> _What you should do_
Pull every line containing the word "black" out of the material below.

> _Data for processing_
■ ■ ■

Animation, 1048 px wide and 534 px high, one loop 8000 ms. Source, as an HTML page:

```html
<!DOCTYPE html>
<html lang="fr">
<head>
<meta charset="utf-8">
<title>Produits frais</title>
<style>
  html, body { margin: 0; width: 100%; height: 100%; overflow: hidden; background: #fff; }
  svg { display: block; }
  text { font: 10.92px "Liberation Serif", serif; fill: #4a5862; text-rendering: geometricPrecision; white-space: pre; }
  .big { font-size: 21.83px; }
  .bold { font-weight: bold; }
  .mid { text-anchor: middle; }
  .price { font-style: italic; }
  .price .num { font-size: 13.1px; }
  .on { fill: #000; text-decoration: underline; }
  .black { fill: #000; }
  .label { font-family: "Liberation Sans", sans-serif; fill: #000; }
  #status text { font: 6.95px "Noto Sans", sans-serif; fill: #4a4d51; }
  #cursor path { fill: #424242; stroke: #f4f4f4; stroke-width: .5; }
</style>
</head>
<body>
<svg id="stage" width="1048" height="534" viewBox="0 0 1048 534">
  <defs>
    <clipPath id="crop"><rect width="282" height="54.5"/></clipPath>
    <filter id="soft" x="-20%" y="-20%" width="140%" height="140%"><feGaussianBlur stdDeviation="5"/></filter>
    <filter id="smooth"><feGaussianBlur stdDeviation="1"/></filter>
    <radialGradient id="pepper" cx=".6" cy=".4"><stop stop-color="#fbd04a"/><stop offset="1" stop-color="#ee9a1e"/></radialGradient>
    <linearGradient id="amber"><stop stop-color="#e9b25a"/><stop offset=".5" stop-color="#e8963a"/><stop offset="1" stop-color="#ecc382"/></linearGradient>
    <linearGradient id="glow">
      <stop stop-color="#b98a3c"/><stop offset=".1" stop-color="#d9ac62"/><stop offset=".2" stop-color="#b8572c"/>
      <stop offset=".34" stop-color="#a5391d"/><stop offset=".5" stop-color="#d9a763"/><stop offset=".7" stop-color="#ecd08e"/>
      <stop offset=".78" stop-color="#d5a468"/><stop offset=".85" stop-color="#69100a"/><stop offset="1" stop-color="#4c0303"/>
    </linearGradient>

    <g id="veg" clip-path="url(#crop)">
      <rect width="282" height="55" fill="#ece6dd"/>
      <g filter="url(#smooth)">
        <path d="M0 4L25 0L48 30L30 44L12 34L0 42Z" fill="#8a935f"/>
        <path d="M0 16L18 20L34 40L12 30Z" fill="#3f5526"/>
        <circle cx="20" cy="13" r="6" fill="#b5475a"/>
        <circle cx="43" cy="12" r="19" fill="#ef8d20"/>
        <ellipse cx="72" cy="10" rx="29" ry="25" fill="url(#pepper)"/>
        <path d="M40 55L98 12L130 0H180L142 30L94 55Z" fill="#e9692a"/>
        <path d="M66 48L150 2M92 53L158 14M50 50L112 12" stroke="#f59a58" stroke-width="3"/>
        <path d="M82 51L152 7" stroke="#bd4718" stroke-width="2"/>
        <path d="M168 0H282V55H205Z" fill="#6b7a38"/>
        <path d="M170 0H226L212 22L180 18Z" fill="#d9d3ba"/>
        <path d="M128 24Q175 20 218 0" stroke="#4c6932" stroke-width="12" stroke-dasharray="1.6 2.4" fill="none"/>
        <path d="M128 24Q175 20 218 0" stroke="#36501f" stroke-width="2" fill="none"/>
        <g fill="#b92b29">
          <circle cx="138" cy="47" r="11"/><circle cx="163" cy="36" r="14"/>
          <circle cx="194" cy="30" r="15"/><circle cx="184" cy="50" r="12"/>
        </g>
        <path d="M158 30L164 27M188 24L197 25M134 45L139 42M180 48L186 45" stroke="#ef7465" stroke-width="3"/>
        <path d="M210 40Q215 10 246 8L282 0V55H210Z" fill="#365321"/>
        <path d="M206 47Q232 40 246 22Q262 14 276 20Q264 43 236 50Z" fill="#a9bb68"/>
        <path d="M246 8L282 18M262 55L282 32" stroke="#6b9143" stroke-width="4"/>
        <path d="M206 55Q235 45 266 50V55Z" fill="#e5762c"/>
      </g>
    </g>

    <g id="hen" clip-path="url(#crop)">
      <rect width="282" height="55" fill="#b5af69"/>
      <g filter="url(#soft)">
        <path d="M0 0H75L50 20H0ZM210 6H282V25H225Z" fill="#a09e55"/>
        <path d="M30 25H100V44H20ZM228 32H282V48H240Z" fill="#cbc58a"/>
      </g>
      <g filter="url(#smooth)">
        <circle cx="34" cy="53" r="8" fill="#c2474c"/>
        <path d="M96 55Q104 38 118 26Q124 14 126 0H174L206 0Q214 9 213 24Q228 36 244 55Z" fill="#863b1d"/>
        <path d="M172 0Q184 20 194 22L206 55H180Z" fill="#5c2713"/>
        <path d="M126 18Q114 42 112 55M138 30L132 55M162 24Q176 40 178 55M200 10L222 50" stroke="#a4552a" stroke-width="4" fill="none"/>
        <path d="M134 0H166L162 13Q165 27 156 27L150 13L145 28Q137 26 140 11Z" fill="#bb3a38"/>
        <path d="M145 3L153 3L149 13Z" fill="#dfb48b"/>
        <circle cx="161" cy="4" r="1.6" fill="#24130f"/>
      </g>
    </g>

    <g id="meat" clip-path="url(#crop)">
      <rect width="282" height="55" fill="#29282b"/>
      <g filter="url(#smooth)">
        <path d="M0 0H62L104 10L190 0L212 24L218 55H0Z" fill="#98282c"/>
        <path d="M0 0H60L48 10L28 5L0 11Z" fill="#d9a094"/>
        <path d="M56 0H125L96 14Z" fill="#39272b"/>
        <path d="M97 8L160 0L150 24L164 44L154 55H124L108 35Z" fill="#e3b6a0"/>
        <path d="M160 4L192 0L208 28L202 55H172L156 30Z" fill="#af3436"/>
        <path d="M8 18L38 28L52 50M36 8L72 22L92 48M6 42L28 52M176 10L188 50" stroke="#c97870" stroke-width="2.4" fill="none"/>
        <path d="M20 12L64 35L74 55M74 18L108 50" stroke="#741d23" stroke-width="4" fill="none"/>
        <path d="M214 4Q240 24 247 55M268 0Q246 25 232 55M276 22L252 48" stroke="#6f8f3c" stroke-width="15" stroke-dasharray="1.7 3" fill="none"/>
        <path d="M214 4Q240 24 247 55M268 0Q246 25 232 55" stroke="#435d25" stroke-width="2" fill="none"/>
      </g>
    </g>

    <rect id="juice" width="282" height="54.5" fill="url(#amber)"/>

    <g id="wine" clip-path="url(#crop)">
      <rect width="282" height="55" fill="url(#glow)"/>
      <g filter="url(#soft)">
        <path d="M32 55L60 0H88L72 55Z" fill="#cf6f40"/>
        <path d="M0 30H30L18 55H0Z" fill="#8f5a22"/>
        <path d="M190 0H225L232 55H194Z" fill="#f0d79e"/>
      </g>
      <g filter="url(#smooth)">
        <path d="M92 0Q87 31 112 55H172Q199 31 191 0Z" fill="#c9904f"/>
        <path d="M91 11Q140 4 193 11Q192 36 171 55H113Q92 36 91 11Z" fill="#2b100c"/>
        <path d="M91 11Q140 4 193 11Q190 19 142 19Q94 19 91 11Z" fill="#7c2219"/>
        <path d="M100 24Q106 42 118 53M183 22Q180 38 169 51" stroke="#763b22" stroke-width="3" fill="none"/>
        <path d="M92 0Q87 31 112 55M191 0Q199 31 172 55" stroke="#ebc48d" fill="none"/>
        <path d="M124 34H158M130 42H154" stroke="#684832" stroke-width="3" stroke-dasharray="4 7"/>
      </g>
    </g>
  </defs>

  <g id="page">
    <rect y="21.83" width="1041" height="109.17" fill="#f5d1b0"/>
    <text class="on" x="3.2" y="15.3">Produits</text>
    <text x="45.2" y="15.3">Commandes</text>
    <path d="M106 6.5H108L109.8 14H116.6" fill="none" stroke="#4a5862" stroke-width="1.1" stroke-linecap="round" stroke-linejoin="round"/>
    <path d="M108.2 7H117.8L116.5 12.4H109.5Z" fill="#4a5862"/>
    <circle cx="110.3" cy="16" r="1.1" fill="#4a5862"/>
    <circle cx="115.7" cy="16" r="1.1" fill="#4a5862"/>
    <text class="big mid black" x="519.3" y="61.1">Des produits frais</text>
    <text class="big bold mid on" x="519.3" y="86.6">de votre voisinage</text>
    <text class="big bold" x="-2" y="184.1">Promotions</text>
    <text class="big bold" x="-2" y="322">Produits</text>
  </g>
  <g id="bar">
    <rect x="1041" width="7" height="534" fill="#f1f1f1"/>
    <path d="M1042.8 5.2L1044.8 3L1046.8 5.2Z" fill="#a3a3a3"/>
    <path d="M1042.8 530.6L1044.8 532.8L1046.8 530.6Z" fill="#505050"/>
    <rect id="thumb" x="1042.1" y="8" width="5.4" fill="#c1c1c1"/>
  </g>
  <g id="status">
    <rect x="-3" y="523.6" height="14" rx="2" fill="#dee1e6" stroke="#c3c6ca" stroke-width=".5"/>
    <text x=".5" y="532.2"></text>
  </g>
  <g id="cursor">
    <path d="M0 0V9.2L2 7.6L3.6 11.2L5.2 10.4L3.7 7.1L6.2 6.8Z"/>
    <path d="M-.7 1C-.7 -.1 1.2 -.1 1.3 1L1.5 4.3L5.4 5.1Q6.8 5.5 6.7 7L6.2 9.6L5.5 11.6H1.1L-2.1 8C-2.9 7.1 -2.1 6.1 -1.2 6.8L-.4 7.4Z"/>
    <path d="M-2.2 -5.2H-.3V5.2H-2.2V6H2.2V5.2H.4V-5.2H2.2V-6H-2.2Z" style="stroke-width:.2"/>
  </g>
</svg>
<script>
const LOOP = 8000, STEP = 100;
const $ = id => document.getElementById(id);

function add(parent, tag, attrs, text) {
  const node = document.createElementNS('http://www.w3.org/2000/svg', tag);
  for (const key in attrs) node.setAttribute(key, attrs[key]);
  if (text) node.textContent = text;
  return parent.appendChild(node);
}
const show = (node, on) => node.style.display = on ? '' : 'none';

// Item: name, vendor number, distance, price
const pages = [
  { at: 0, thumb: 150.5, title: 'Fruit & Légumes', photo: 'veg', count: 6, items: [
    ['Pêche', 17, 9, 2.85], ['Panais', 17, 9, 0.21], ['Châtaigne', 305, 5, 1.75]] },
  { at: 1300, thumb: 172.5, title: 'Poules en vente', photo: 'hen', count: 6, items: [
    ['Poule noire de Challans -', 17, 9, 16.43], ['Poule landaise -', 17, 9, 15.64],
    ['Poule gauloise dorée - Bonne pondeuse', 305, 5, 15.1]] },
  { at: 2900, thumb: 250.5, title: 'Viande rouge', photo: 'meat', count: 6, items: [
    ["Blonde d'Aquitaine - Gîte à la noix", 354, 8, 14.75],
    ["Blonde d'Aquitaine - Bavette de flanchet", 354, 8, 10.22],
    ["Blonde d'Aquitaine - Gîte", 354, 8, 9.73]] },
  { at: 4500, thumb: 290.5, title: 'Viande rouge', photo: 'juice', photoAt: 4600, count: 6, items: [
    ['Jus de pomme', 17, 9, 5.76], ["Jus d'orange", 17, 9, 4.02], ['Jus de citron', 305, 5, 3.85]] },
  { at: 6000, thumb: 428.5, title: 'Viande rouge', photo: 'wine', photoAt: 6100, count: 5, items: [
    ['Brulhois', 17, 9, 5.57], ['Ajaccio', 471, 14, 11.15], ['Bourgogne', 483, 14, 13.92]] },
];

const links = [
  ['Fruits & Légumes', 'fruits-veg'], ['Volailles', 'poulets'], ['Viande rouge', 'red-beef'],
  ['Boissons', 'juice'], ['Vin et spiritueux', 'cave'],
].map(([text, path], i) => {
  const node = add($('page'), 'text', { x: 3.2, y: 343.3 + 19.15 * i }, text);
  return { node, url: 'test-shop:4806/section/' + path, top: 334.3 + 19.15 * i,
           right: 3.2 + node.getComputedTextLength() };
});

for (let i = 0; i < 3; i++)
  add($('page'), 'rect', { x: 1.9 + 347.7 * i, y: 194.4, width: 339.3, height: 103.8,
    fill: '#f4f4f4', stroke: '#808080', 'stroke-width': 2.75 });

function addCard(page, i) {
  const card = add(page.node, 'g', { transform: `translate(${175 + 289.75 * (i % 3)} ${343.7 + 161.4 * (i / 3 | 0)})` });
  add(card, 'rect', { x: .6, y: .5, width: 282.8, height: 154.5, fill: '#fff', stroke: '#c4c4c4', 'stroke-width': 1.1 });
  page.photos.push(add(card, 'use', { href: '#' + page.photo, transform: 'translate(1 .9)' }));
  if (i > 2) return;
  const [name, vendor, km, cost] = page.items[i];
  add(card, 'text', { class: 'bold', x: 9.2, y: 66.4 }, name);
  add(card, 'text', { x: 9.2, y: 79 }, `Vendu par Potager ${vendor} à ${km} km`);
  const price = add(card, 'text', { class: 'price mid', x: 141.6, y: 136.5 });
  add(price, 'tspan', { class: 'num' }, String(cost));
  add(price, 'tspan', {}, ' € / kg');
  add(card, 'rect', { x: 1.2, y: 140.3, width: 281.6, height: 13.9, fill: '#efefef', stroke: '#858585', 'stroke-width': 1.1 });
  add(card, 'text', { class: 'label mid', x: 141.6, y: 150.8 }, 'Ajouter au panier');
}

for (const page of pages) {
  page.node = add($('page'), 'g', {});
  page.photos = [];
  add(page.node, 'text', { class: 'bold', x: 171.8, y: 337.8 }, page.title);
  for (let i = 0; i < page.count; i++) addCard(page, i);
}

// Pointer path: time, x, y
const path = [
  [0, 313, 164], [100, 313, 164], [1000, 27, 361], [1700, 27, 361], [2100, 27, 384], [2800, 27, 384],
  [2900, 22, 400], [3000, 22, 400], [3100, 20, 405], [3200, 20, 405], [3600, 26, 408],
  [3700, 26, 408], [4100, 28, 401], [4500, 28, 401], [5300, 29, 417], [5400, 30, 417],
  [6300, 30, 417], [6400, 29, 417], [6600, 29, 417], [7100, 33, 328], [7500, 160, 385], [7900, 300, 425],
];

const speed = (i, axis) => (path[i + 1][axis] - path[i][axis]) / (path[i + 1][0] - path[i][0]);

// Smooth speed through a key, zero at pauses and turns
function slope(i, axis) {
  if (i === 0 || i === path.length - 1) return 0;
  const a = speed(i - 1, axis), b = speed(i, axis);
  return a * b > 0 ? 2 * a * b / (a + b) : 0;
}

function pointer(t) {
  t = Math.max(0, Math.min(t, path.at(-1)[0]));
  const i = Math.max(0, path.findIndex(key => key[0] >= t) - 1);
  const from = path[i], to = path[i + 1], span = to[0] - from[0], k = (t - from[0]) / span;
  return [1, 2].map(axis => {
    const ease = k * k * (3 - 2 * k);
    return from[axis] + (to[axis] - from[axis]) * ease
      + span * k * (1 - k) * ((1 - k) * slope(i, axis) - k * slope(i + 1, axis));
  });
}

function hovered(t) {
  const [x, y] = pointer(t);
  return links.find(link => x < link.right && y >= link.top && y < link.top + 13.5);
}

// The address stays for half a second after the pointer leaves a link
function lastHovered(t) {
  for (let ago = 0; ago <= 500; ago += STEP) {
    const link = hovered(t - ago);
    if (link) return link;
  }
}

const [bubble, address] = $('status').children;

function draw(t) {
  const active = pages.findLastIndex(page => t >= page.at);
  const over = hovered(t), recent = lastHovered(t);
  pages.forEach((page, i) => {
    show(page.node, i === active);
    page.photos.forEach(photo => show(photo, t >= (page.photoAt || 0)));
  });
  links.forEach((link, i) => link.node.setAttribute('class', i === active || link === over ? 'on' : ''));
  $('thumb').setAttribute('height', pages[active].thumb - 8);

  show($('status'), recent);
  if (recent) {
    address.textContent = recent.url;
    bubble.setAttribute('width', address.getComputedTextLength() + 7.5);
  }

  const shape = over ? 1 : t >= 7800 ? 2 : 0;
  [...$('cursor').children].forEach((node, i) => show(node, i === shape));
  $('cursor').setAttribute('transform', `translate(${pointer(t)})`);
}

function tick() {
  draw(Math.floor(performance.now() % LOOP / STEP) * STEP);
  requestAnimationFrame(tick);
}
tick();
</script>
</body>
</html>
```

■ ■ ■

> _Response box_
  .black { fill: #000; }
    <text class="big mid black" x="519.3" y="61.1">Des produits frais</text>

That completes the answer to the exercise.